In the Third Meditation, Descartes distinguishes two main subclasses of “thoughts”: “ideas,” which are “as it were images of things,” and others, “thus when I will or am afraid, or affirm or deny” (AT VII 37, CSM II 25–26). The latter, “judgments,” “can properly be said to be the bearers of truth and falsity.” Descartes will later call this kind of falsity “formal falsity” (AT VII 43, CSM II 30). He goes on to say that, “as far as ideas are concerned, provided they are considered solely in themselves and I do not refer them to anything else, they cannot strictly speaking be false.” Thus, it is only judgments “where I must be on my guard against making a mistake.” If we suppose that Descartes also means that ideas cannot properly speaking be true, then we have a bifurcation thesis: some thoughts can be the bearers of truth and falsity (properly understood); others cannot.

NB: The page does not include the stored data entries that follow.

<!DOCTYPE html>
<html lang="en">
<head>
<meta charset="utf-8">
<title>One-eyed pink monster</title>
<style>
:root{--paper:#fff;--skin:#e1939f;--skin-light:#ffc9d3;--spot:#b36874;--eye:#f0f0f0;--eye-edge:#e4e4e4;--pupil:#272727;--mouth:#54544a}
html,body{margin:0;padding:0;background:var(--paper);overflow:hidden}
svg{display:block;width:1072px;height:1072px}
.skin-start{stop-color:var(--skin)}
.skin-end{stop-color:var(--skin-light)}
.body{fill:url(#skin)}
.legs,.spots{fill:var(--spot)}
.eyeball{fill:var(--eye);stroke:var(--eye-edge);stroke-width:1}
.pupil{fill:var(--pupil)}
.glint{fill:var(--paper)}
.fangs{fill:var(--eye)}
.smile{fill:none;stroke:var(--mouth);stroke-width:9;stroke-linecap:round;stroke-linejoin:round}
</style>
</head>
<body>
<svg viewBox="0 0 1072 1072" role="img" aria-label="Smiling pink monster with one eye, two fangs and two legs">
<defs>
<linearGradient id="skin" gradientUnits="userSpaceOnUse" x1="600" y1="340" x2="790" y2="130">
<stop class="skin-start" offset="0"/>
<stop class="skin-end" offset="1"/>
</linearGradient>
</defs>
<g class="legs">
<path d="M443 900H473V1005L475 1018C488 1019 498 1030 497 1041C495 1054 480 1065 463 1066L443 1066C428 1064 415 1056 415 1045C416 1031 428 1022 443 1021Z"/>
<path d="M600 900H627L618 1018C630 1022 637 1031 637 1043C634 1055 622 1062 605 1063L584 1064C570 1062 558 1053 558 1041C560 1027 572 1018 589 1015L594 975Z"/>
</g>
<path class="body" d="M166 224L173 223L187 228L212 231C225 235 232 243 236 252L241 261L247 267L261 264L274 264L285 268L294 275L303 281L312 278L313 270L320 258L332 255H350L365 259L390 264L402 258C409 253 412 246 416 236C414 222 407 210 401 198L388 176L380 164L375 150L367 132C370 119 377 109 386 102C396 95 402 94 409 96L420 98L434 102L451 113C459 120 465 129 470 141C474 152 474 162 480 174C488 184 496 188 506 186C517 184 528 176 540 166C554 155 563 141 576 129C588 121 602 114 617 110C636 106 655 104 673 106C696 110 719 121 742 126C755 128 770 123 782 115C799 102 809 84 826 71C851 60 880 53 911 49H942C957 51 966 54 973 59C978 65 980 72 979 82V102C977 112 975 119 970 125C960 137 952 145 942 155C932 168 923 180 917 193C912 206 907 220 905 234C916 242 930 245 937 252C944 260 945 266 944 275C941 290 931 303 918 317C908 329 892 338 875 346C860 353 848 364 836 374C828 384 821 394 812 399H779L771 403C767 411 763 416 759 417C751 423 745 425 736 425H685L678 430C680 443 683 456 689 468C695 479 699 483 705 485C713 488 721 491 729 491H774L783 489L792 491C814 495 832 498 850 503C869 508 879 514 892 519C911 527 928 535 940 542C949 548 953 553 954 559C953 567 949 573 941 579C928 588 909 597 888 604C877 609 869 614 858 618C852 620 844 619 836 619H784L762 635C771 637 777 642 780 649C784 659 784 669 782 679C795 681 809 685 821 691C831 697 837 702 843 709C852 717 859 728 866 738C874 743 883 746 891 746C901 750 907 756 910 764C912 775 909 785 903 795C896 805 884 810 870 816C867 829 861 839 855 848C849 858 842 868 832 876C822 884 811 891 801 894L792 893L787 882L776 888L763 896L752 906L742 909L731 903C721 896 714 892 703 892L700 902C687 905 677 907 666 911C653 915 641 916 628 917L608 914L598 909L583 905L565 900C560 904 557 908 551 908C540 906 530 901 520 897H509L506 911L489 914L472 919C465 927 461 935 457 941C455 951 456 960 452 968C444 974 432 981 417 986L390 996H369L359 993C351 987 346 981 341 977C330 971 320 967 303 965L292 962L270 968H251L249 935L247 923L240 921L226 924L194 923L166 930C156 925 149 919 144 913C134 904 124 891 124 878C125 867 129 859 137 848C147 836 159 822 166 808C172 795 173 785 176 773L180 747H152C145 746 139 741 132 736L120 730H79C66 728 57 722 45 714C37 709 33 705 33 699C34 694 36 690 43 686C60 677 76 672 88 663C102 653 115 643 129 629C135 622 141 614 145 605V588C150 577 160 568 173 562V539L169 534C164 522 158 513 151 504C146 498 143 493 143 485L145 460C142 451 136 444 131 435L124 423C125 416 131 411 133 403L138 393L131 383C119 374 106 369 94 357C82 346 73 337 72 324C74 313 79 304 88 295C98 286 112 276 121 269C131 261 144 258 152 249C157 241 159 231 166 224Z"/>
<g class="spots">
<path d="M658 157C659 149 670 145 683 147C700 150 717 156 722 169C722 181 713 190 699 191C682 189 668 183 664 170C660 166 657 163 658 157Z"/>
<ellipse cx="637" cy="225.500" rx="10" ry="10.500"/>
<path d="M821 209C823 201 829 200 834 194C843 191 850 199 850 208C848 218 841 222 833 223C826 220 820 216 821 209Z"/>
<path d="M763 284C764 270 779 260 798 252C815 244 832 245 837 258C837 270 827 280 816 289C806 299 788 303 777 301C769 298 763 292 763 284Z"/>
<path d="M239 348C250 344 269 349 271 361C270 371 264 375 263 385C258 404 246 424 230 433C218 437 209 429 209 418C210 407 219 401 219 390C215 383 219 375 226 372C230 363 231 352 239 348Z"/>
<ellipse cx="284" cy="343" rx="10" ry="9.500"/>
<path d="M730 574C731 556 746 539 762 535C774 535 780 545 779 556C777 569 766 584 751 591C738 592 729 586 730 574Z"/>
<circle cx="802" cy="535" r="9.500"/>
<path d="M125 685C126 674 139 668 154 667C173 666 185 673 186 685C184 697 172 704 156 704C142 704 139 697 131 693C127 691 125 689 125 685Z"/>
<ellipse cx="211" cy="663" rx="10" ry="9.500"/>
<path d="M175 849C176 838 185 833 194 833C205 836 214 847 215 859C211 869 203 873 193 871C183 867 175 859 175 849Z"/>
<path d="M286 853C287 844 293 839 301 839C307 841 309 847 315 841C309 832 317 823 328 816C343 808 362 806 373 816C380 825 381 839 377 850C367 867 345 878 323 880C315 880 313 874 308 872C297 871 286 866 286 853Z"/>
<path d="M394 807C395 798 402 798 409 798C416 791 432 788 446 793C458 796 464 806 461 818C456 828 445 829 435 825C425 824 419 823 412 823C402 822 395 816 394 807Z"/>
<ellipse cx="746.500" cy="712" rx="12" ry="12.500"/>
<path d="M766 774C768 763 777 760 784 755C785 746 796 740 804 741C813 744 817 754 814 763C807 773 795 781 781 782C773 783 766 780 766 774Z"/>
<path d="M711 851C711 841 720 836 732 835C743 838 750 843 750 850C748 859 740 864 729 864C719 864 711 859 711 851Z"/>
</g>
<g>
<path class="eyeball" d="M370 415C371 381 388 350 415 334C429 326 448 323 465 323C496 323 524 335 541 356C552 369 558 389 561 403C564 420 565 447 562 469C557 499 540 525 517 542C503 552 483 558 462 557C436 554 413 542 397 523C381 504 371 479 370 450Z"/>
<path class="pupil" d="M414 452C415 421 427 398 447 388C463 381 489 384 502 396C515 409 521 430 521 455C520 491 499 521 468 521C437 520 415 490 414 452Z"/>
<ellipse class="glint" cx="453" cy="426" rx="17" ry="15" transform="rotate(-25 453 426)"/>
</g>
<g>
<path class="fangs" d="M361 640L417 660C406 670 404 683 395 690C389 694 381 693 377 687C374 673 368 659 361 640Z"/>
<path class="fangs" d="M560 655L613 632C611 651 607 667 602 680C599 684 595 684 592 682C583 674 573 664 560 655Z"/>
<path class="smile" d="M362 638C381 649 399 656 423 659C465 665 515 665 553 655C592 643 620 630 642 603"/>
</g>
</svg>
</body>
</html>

Call this the “standard view.” The standard view also comes with an explanation for the bifurcation. Since only propositions can be true or false and since judgments are expressed by statements with propositional clauses (e.g., “I judge that God exists”) and ideas are expressed by phrases with term structures (e.g., “an idea of God”), judgments can be true or false, but ideas cannot be.
There are some difficulties with the standard view. For one thing, when in the Fourth Meditation, Descartes explains the difference between judgments and ideas, he does not mention a distinction between term expressions and proposition expressions but says that judgments are active events, falling on the side of the will, and ideas are passive events, falling on the side of perception (AT VII 56, CSM II 39). For another, there are several categories of texts in which Descartes attributes truth to items that fall on the side of perceptions rather than judgments. One of the most important of these is where Descartes asserts his “rule of truth,” for example, in the second paragraph of the Third Meditation: “Whatever I perceive very clearly and distinctly is true.” If perceptions are not judgments, how can they be true? The answer that the standard view offers is that they can be true if the content of the clear and distinct ideas is a proposition, which in this case it is: “I am a thinking thing….